First, the pricing pressure that has hit the general economy has hit the technology industry with a vengeance. In addition to falling prices and purchasing delays, the tech industry—and in particular the software industry—has had to deal with the advent of a low-cost competitor, named Linux, that is perceived as free. Software vendors have responded to the Linux and open-source competition by trying to shift the revenue stream to services. Customers can, and should, play the open-source card to get a lot more miles out of their software dollars.

Second, hardware prices are being driven down as never before. Companies such as Dell are able to set the pricing floor that other competitors have to match. Customers have ready access to pricing by configuration via the Web—something not available before the creation of online shopping.

"Customers are able to drive negotiations with vendors and have more advantageous negotiations," said Hugh Bishop, senior vice president of Aberdeen Group. "They are able to get more for less, and they are not under pressure to get a new product in and installed in the next 90 days. Long term, this is healthy, but it is a painful process for vendors to live through."

Third, outsourcing is on the rise. Outsourcing has expanded in recent years to cover a lot of territory. It includes hiring a company to come in and run your business, shifting your development and help operations to an overseas operation, and plugging into one of the companies trying to sell you utility computing. Each contains perils. Hiring a company to run your business will not work if your only plan is to save money. Shifting your operations offshore requires a thorough understanding of the pitfalls of a foreign relationship. Buying into utility computing without running a pilot program is like sticking your finger into a socket. However, there are also opportunities that did not exist when you were building your IT infrastructure in the past. Bringing outsourcing into your computing mix is one of the trickier but more necessary requirements in the current economy.

"You have to measure and monitor every aspect of your business. Processes that are strategic to management should be done internally; other less strategic, but complicated, processes such as payroll are better done outside," said Martin Reynolds, a research fellow at Gartner.

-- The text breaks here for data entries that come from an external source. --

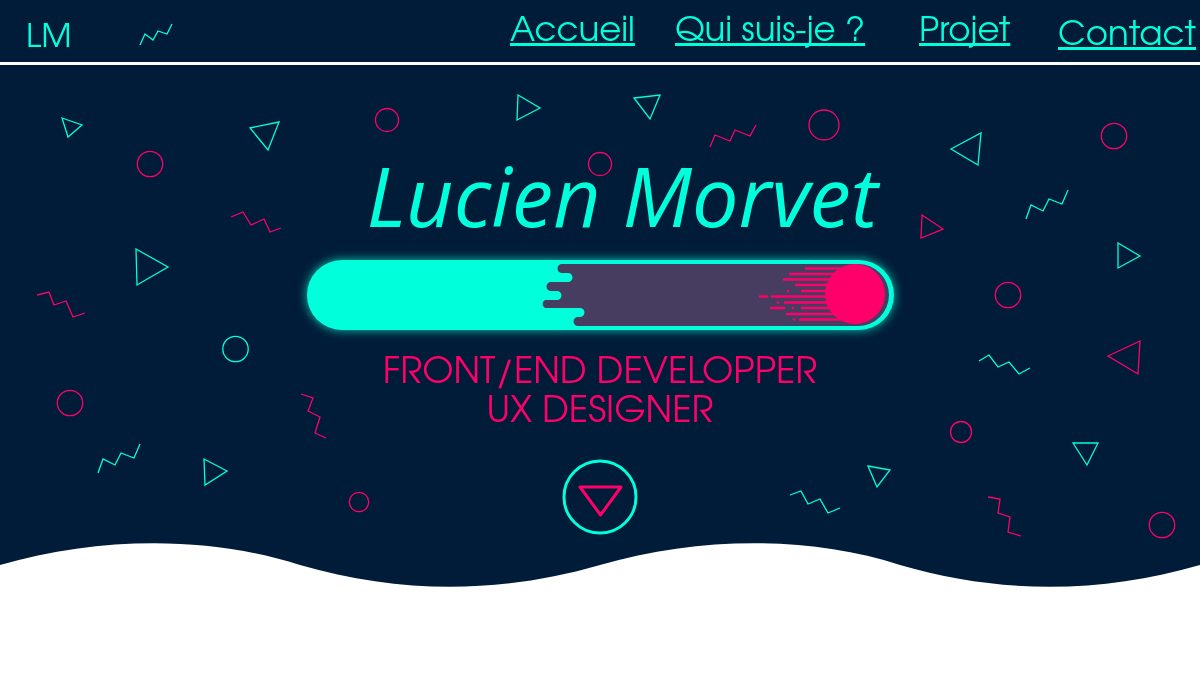
<!DOCTYPE html>
<html lang="fr">
<head>
<meta charset="utf-8">
<title>Lucien Morvet – Portfolio</title>
<style>
:root {
  --night: #001c38;
  --mint: #00ffdb;
  --pink: #ff006a;
  --plum: #463d60;
  --white: #fff;
  --display: "TeX Gyre Adventor", "Century Gothic", sans-serif;
}
* { box-sizing: border-box; margin: 0; padding: 0; }
html, body { width: 1200px; height: 675px; overflow: hidden; background: var(--white); }
.page { position: relative; width: 1200px; height: 675px; overflow: hidden; background: var(--night); }
.backdrop { position: absolute; inset: 0; width: 1200px; height: 675px; }
.shapes { fill: none; stroke-width: 1.3; }
.mint { stroke: var(--mint); }
.pink { stroke: var(--pink); }

/* Each line of type sits on a baseline --rise below its top edge */
.line { display: block; height: var(--rise); line-height: 0; white-space: nowrap; }
.line::before { content: ""; display: inline-block; width: 0; height: var(--rise); }

.topbar {
  position: relative;
  display: flex;
  justify-content: space-between;
  height: 65px;
  border-bottom: 3px solid var(--white);
  font-family: var(--display);
}
.brand { --rise: 47px; margin-left: 26px; font-size: 33px; color: var(--mint); text-decoration: none; }
.menu { display: grid; grid-template-columns: 165px 244px 139px 142px; width: 690px; list-style: none; font-size: 34px; }
.menu a {
  --rise: 41px;
  color: var(--mint);
  text-decoration: underline;
  text-decoration-thickness: 3px;
  text-underline-offset: 2px;
  text-decoration-skip-ink: none;
}
.menu .lower a { --rise: 45px; }

.hero { position: relative; display: flex; flex-direction: column; align-items: center; }
.name {
  --rise: 162px;
  margin-left: 44px;
  font: italic 400 83px "Open Sans", "Noto Sans", sans-serif;
  line-height: 0;
  color: var(--mint);
}
.loader {
  width: 587px;
  height: 70px;
  margin-top: 33px;
  border-radius: 35px;
  background: var(--mint);
  box-shadow: 0 0 10px 1px rgb(0 255 219 / .65);
}
.loader svg { display: block; }
.roles { margin-top: 13px; text-align: center; font: 400 36px var(--display); color: var(--pink); }
.roles .line { --rise: 40px; line-height: 0; }
.roles .line + .line { --rise: 39px; }
.scroll { display: block; width: 76px; height: 76px; margin-top: 37px; }
.scroll svg { display: block; }
</style>
</head>
<body>
<div class="page">
  <svg class="backdrop" viewBox="0 0 1200 675" aria-hidden="true">
    <defs>
      <polyline id="zigzag" points="0,29 5,15 17,21 23,9 36,14 42,0"/>
      <circle id="ring" r="12.7"/>
    </defs>
    <g class="shapes mint">
      <polyline points="140,45 145,34 153,40 158,31 167,34 172,24"/>
      <use href="#zigzag" x="98" y="444"/>
      <use href="#zigzag" x="1026" y="190"/>
      <polyline points="979,361 989,355 998,367 1009,362 1019,374 1030,368"/>
      <polyline points="790,495 801,491 808,504 820,499 828,513 840,508"/>
      <polygon points="62,118 82,125 68,137"/>
      <polygon points="250,128 279,122 268,150"/>
      <polygon points="518,95 540,108 517,120"/>
      <polygon points="634,98 660,95 650,119"/>
      <polygon points="951,149 981,133 978,165"/>
      <polygon points="1118,243 1140,256 1118,268"/>
      <polygon points="136,249 168,267 137,285"/>
      <polygon points="204,459 227,471 205,485"/>
      <polygon points="868,466 890,470 877,487"/>
      <polygon points="1073,443 1098,443 1087,465"/>
      <use href="#ring" x="235.500" y="349"/>
    </g>
    <g class="shapes pink">
      <polyline points="710,147 715,135 730,141 735,130 750,136 756,125"/>
      <polyline points="231,217 243,212 251,225 264,219 270,232 281,228"/>
      <polyline points="37,295 49,292 54,305 66,301 73,317 85,313"/>
      <polyline points="301,394 313,398 308,411 320,417 315,433 326,438"/>
      <polyline points="988,497 1000,499 998,513 1010,517 1008,532 1021,536"/>
      <polygon points="922,215 943,229 921,238"/>
      <polygon points="1108,356 1140,341 1138,374"/>
      <use href="#ring" x="150" y="164"/>
      <use href="#ring" x="70" y="403"/>
      <use href="#ring" x="1114" y="136"/>
      <use href="#ring" x="1008" y="295"/>
      <use href="#ring" x="1162" y="525"/>
      <circle cx="387" cy="120" r="11.5"/>
      <circle cx="600" cy="164" r="11.5"/>
      <circle cx="824" cy="125" r="15"/>
      <circle cx="961" cy="432" r="10.5"/>
      <circle cx="359" cy="502" r="9.7"/>
    </g>
    <path fill="#fff" d="M0 565C100 536 210 536 300 565C400 594 500 594 600 565C700 536 810 536 900 565C1000 594 1100 594 1200 565V675H0Z"/>
  </svg>

  <header class="topbar">
    <a class="brand line" href="#">LM</a>
    <nav>
      <ul class="menu">
        <li><a class="line" href="#">Accueil</a></li>
        <li><a class="line" href="#">Qui suis-je ?</a></li>
        <li><a class="line" href="#">Projet</a></li>
        <li class="lower"><a class="line" href="#">Contact</a></li>
      </ul>
    </nav>
  </header>

  <main class="hero">
    <h1 class="name line">Lucien Morvet</h1>
    <div class="loader">
      <svg width="587" height="70" viewBox="307 260 587 70" aria-hidden="true">
        <path fill="var(--plum)" d="M858 264H562a4.500 4.500 0 0 0 0 9h6a4.500 4.500 0 0 1 0 9H551a4.500 4.500 0 0 0 0 9h6a4.500 4.500 0 0 1 0 9H545a4.500 4.500 0 0 0 0 8h35a4.500 4.500 0 0 1 0 9H578a4.500 4.500 0 0 0 0 9H858a31 31 0 0 0 0-62Z"/>
        <circle cx="855" cy="294" r="30" fill="var(--pink)"/>
        <path fill="none" stroke="var(--pink)" stroke-width="2.500" stroke-linecap="round" d="M806 268.500H850M790 274H845M784 279.500H840M796 285H835M788 291h.1M802 291H830M760 296.500H767M772 296.500H830M778 302.500h.1M785 302.500H830M771 308H784M793 308h.1M802 308H832M787 314H838M794 319.500h.1M800 319.500H850"/>
      </svg>
    </div>
    <p class="roles">
      <span class="line">FRONT/END DEVELOPPER</span>
      <span class="line">UX DESIGNER</span>
    </p>
    <a class="scroll" href="#" aria-label="Descendre">
      <svg width="76" height="76" viewBox="0 0 76 76" fill="none" stroke-width="3" stroke-linejoin="round" aria-hidden="true">
        <circle class="mint" cx="38" cy="38" r="36"/>
        <polygon class="pink" points="18,28 59,28 38.500,56"/>
      </svg>
    </a>
  </main>
</div>
</body>
</html>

Gartner contends that business process outsourcing has been one of the brightest growth areas in an otherwise-lackluster technology market. The research organization says new technologies and media are allowing outsourcing of entire new areas, including online payroll, online benefits administration, online order management and online transaction processing.

Understanding the impact of open-source alternatives, paying attention to the role that falling prices are playing in hardware negotiations and bringing outsourcing into your architecture mix can provide budget-stretching opportunities that werent available a few years ago—when times were flush.

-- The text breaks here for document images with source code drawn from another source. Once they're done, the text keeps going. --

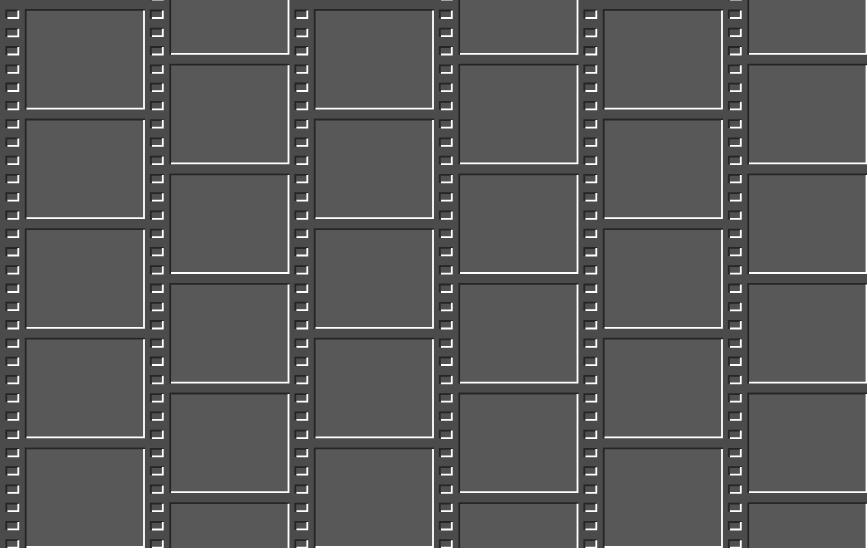
<!DOCTYPE html>
<html lang="en">
<head>
<meta charset="utf-8">
<title>Film strip pattern</title>
<style>
:root {
  --film: #4b4b4b;
  --frame: #585858;
  --hole: #505050;
  --shade: #252525;
  --light: #ffffff;
}
html, body { margin: 0; overflow: hidden; background: var(--film); }
.film-pattern { display: block; width: 867px; height: 548px; }
.film { fill: var(--film); }
.frame { fill: var(--frame); }
.hole { fill: var(--hole); }
.shade, .light { fill: none; stroke-width: 1.8; }
.shade { stroke: var(--shade); }
.light { stroke: var(--light); }
</style>
</head>
<body>
<svg class="film-pattern" viewBox="0 0 867 548" role="img" aria-label="Pattern of vertical film strips">
  <defs>
    <g id="sprocket">
      <rect class="hole" x="5.5" y="10" width="13" height="8.5"/>
      <path class="shade" d="M6.3 18.5V10.5H19"/>
      <path class="light" d="M7.5 18H18.3V10.5"/>
    </g>
    <g id="cell">
      <use href="#sprocket"/>
      <use href="#sprocket" y="18.3"/>
      <use href="#sprocket" y="36.5"/>
      <use href="#sprocket" y="54.8"/>
      <use href="#sprocket" y="73"/>
      <use href="#sprocket" y="91.3"/>
      <rect class="frame" x="25" y="9" width="120" height="100"/>
      <path class="shade" d="M25.7 109.5V9.9H145"/>
      <path class="light" d="M26.5 108.6H144V10.5"/>
    </g>
    <g id="strip">
      <use href="#cell"/>
      <use href="#cell" y="109.6"/>
      <use href="#cell" y="219.2"/>
      <use href="#cell" y="328.8"/>
      <use href="#cell" y="438.4"/>
      <use href="#cell" y="548"/>
    </g>
  </defs>
  <rect class="film" width="867" height="548"/>
  <use href="#strip"/>
  <use href="#strip" x="144.5" y="-54.8"/>
  <use href="#strip" x="289"/>
  <use href="#strip" x="433.5" y="-54.8"/>
  <use href="#strip" x="578"/>
  <use href="#strip" x="722.5" y="-54.8"/>
</svg>
</body>
</html>
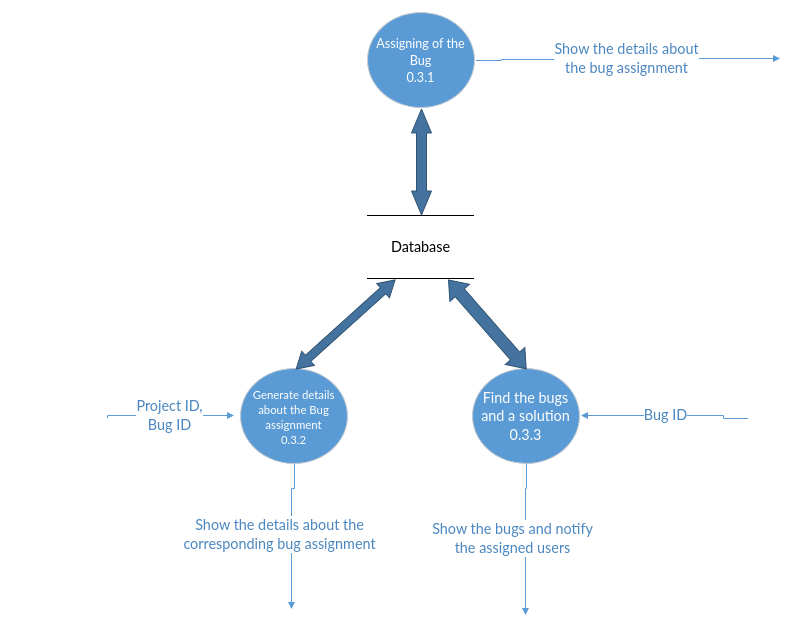
<!DOCTYPE html>
<html lang="en">
<head>
<meta charset="utf-8">
<title>Bug assignment data flow diagram</title>
<style>
:root {
  --paper: #ffffff;
  --process: #5b9bd5;
  --process-edge: #c3cad1;
  --flow: #5b9bd5;
  --label: #4a86bf;
  --exchange: #4473a0;
  --exchange-edge: #2f5373;
  --ink: #000000;
}
* { box-sizing: border-box; }
html, body { margin: 0; background: var(--paper); }
body { width: 800px; height: 635px; overflow: hidden; }
.diagram {
  position: relative;
  width: 800px;
  height: 635px;
  overflow: hidden;
  font: 14.4px/18.6px Lato, "Open Sans", sans-serif;
  text-align: center;
  white-space: nowrap;
}
.connectors { position: absolute; left: 0; top: 0; z-index: 1; }
.flow { fill: none; stroke: var(--flow); stroke-width: 1; }
.flow-heads { fill: var(--flow); }
.exchange { fill: var(--exchange); stroke: var(--exchange-edge); stroke-width: 1; }
.process, .store, .label {
  position: absolute;
  display: flex;
  align-items: center;
  justify-content: center;
}
.process {
  width: 108px;
  height: 96px;
  padding: 1px 1px 0 0;
  border: 1px solid var(--process-edge);
  border-radius: 50%;
  background: var(--process);
  color: var(--paper);
}
.assign { left: 367px; top: 12px; font-size: 12.6px; line-height: 17px; }
.generate { left: 240px; top: 368px; font-size: 11.4px; line-height: 15px; }
.find { left: 472px; top: 368px; }
.store {
  left: 367px;
  top: 215px;
  width: 107px;
  height: 64px;
  border: solid var(--ink);
  border-width: 1px 0;
  color: var(--ink);
}
.label { background: var(--paper); color: var(--label); }
.assignment-out { left: 554px; top: 39px; width: 145px; height: 39px; }
.project-in { left: 136px; top: 396px; width: 67px; height: 39px; }
.bug-in { left: 644px; top: 405px; width: 43px; height: 20px; }
.details-out { left: 183px; top: 516px; width: 193px; height: 37px; }
.notify-out { left: 432px; top: 520px; width: 161px; height: 37px; }
</style>
</head>
<body>
<main class="diagram">
  <svg class="connectors" width="800" height="635" viewBox="0 0 800 635" aria-hidden="true">
    <g class="flow">
      <path d="M476 60.5H501V59.5H554M699 58.5H774"/>
      <path d="M107.5 418V415.5H136M203 415.5H228"/>
      <path d="M748 418.5H723.5V415.5H687M644 415.5H587"/>
      <path d="M294.5 464V488.5H291.5V516M291.5 553V603"/>
      <path d="M526.5 464V488.5H525.5V520M525.5 557V609"/>
    </g>
    <g class="flow-heads">
      <polygon points="773,55 780,58.5 773,62"/>
      <polygon points="227,412 234,415.5 227,419"/>
      <polygon points="588,412 581,415.5 588,419"/>
      <polygon points="288,602 295,602 291.5,609"/>
      <polygon points="522,608 529,608 525.5,615"/>
    </g>
    <g class="exchange">
      <polygon points="421.5,109 431.5,133 426.5,133 426.5,191 431.5,191 421.5,215 411.5,191 416.5,191 416.5,133 411.5,133"/>
      <polygon transform="translate(395 280) rotate(138)" points="0,0 16,-9.5 16,-4 117,-4 117,-9.5 133,0 117,9.5 117,4 16,4 16,9.5"/>
      <polygon transform="translate(448.5 280) rotate(48.8)" points="0,0 17,-13 17,-6 101,-6 101,-13 118,0 101,13 101,6 17,6 17,13"/>
    </g>
  </svg>

  <div class="process assign"><span>Assigning of the<br>Bug<br>0.3.1</span></div>
  <div class="store">Database</div>
  <div class="process generate"><span>Generate details<br>about the Bug<br>assignment<br>0.3.2</span></div>
  <div class="process find"><span>Find the bugs<br>and a solution<br>0.3.3</span></div>

  <div class="label assignment-out"><span>Show the details about<br>the bug assignment</span></div>
  <div class="label project-in"><span>Project ID,<br>Bug ID</span></div>
  <div class="label bug-in">Bug ID</div>
  <div class="label details-out"><span>Show the details about the<br>corresponding bug assignment</span></div>
  <div class="label notify-out"><span>Show the bugs and notify<br>the assigned users</span></div>
</main>
</body>
</html>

Eric Lundquist can be reached at eric_lundquist@ziffdavis.com.

 
 
 
 
Since 1996, Eric Lundquist has been Editor in Chief of eWEEK, which includes domestic, international and online editions. As eWEEK's EIC, Lundquist oversees a staff of nearly 40 editors, reporters and Labs analysts covering product, services and companies in the high-technology community. He is a frequent speaker at industry gatherings and user events and sits on numerous advisory boards. Eric writes the popular weekly column, 'Up Front,' and he is a confidant of eWEEK's Spencer F. Katt gossip columnist.
 
 
 
 
 
 
 

Submit a Comment

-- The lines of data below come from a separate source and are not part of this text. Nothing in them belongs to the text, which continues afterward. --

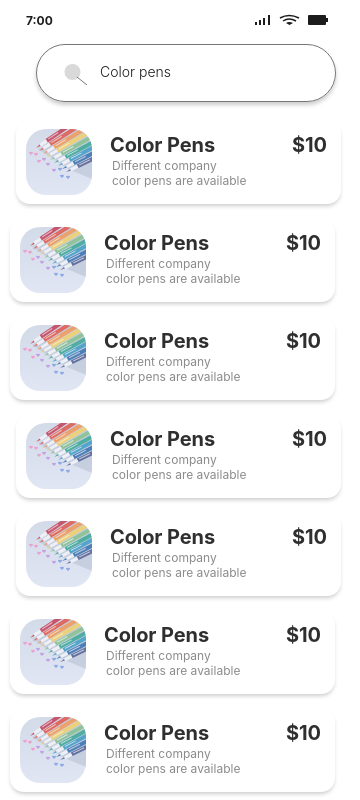
<!DOCTYPE html>
<html lang="en">
<head>
<meta charset="utf-8">
<title>Color pens search</title>
<style>
:root {
  --page: #ffffff;
  --ink: #2f2f2f;
  --black: #1c1c1c;
  --muted: #8b8b8b;
  --outline: #777777;
  --lens: #d9d9d9;
  --shadow: rgba(0, 0, 0, .2);
}
* { box-sizing: border-box; margin: 0; padding: 0; }
html, body { width: 360px; height: 800px; overflow: hidden; background: var(--page); }
body { font-family: Inter, Roboto, sans-serif; color: var(--ink); }
.screen { width: 360px; height: 800px; overflow: hidden; display: flex; flex-direction: column; }
.status-bar { height: 44px; padding: 13px 32px 0 26px; display: flex; justify-content: space-between; align-items: flex-start; }
.time { font-size: 12px; font-weight: 700; line-height: 15px; color: var(--black); }
.status-icons { display: block; margin-top: 1px; }
.search { flex: none; width: 300px; height: 58px; margin-left: 36px; padding-left: 27px; display: flex; align-items: center; border: 1px solid var(--outline); border-radius: 29px; box-shadow: 0 3px 4px var(--shadow); }
.search-text { margin: -2px 0 0 11px; font-size: 14px; line-height: 18px; color: var(--black); font-weight: 300; }
.results { list-style: none; padding: 18px 0 0 10px; display: flex; flex-direction: column; gap: 14px; }
.card { width: 325px; height: 84px; padding: 9px 14px 0 10px; display: flex; align-items: flex-start; border-radius: 14px; background: var(--page); box-shadow: 0 3px 4px -1px var(--shadow); }
.card.inset { margin-left: 6px; }
.thumb { flex: none; width: 66px; height: 66px; border-radius: 20px; overflow: hidden; }
.thumb svg { display: block; }
.info { flex: 1; padding: 4px 0 0 18px; }
.name, .price { font-size: 20px; font-weight: 700; line-height: 24px; letter-spacing: -.1px; white-space: nowrap; }
.price { padding-top: 4px; }
.note { padding: 1px 0 0 2px; font-size: 12px; line-height: 15px; color: var(--muted); white-space: nowrap; }
.symbols { position: absolute; width: 0; height: 0; }
</style>
</head>
<body>
<svg class="symbols" aria-hidden="true">
  <defs>
    <linearGradient id="paper" x1="0" y1="0" x2="0" y2="1">
      <stop offset="0" stop-color="#d3dae8"/>
      <stop offset="1" stop-color="#e0e6f3"/>
    </linearGradient>
    <path id="heart" d="M0 2 L-2 0 Q-2 -2 0 -1 Q2 -2 2 0 Z"/>
    <g id="pen">
      <path d="M0 0 L6 -1 V1 Z"/>
      <rect x="5" y="-1.5" width="9" height="3" fill="#eef0f6"/>
      <rect x="13" y="-2" width="48" height="4"/>
      <rect x="15" y="-1" width="12" height="1" fill="#fff" opacity=".6"/>
    </g>
    <symbol id="pens-photo" viewBox="0 0 66 66">
      <rect width="66" height="66" fill="url(#paper)"/>
      <polygon points="12,20 44,0 66,0 66,50 42,40" fill="#b9c3d6" opacity=".6"/>
      <use href="#pen" fill="#c6566e" transform="translate(10 19) rotate(-34)"/>
      <use href="#pen" fill="#df6a62" transform="translate(13 22) rotate(-32)"/>
      <use href="#pen" fill="#eda06a" transform="translate(17 25) rotate(-31)"/>
      <use href="#pen" fill="#ecd07a" transform="translate(20 28) rotate(-30)"/>
      <use href="#pen" fill="#8fc49a" transform="translate(24 31) rotate(-29)"/>
      <use href="#pen" fill="#4fae9f" transform="translate(28 34) rotate(-28)"/>
      <use href="#pen" fill="#54a5cc" transform="translate(32 37) rotate(-28)"/>
      <use href="#pen" fill="#4d7fb8" transform="translate(36 40) rotate(-27)"/>
      <use href="#pen" fill="#62719f" transform="translate(40 43) rotate(-26)"/>
      <g fill="#e9a3cf">
        <use href="#heart" x="5" y="24"/>
        <use href="#heart" x="10" y="25"/>
        <use href="#heart" x="13" y="32"/>
      </g>
      <g fill="#c3a2e4">
        <use href="#heart" x="18" y="30"/>
        <use href="#heart" x="22" y="35"/>
        <use href="#heart" x="28" y="41"/>
      </g>
      <g fill="#8fa9e8">
        <use href="#heart" x="34" y="40"/>
        <use href="#heart" x="36" y="47"/>
        <use href="#heart" x="42" y="48"/>
      </g>
    </symbol>
  </defs>
</svg>
<main class="screen">
  <header class="status-bar">
    <span class="time">7:00</span>
    <svg class="status-icons" width="74" height="12" viewBox="0 0 74 12" fill="#1c1c1c" role="img" aria-label="Signal, wireless and battery">
      <rect x="1" y="8" width="2" height="3"/>
      <rect x="5" y="6" width="2" height="5"/>
      <rect x="9" y="4" width="2" height="7"/>
      <rect x="14" y="1" width="2" height="10"/>
      <g fill="none" stroke="#1c1c1c" stroke-width="1.5">
        <path d="M26 4 Q35 -1 45 4"/>
        <path d="M29 7 Q35 3 42 7"/>
      </g>
      <path d="M32 9 Q35 7 39 9 L35.5 11 Z"/>
      <rect x="54" y="1" width="18" height="10" rx="1"/>
      <rect x="72" y="4" width="2" height="4"/>
    </svg>
  </header>
  <div class="search" role="search">
    <svg width="25" height="24" viewBox="0 0 25 24" aria-hidden="true">
      <circle cx="8.5" cy="11" r="8" fill="#d9d9d9"/>
      <line x1="13" y1="16" x2="23" y2="24" stroke="#777777"/>
    </svg>
    <span class="search-text">Color pens</span>
  </div>
  <ul class="results">
    <li class="card inset">
      <div class="thumb" role="img" aria-label="Photo of a row of color pens"><svg width="66" height="66"><use href="#pens-photo"/></svg></div>
      <div class="info"><h2 class="name">Color Pens</h2><p class="note">Different company<br>color pens are available</p></div>
      <span class="price">$10</span>
    </li>
    <li class="card">
      <div class="thumb" role="img" aria-label="Photo of a row of color pens"><svg width="66" height="66"><use href="#pens-photo"/></svg></div>
      <div class="info"><h2 class="name">Color Pens</h2><p class="note">Different company<br>color pens are available</p></div>
      <span class="price">$10</span>
    </li>
    <li class="card">
      <div class="thumb" role="img" aria-label="Photo of a row of color pens"><svg width="66" height="66"><use href="#pens-photo"/></svg></div>
      <div class="info"><h2 class="name">Color Pens</h2><p class="note">Different company<br>color pens are available</p></div>
      <span class="price">$10</span>
    </li>
    <li class="card inset">
      <div class="thumb" role="img" aria-label="Photo of a row of color pens"><svg width="66" height="66"><use href="#pens-photo"/></svg></div>
      <div class="info"><h2 class="name">Color Pens</h2><p class="note">Different company<br>color pens are available</p></div>
      <span class="price">$10</span>
    </li>
    <li class="card inset">
      <div class="thumb" role="img" aria-label="Photo of a row of color pens"><svg width="66" height="66"><use href="#pens-photo"/></svg></div>
      <div class="info"><h2 class="name">Color Pens</h2><p class="note">Different company<br>color pens are available</p></div>
      <span class="price">$10</span>
    </li>
    <li class="card">
      <div class="thumb" role="img" aria-label="Photo of a row of color pens"><svg width="66" height="66"><use href="#pens-photo"/></svg></div>
      <div class="info"><h2 class="name">Color Pens</h2><p class="note">Different company<br>color pens are available</p></div>
      <span class="price">$10</span>
    </li>
    <li class="card">
      <div class="thumb" role="img" aria-label="Photo of a row of color pens"><svg width="66" height="66"><use href="#pens-photo"/></svg></div>
      <div class="info"><h2 class="name">Color Pens</h2><p class="note">Different company<br>color pens are available</p></div>
      <span class="price">$10</span>
    </li>
  </ul>
</main>
</body>
</html>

Loading Comments...
 
Manage your Newsletters: Login   Register My Newsletters























 
 
 
 
 
 
 
 
 
 
 
Thanks for your registration, follow us on our social networks to keep up-to-date
Rocket Fuel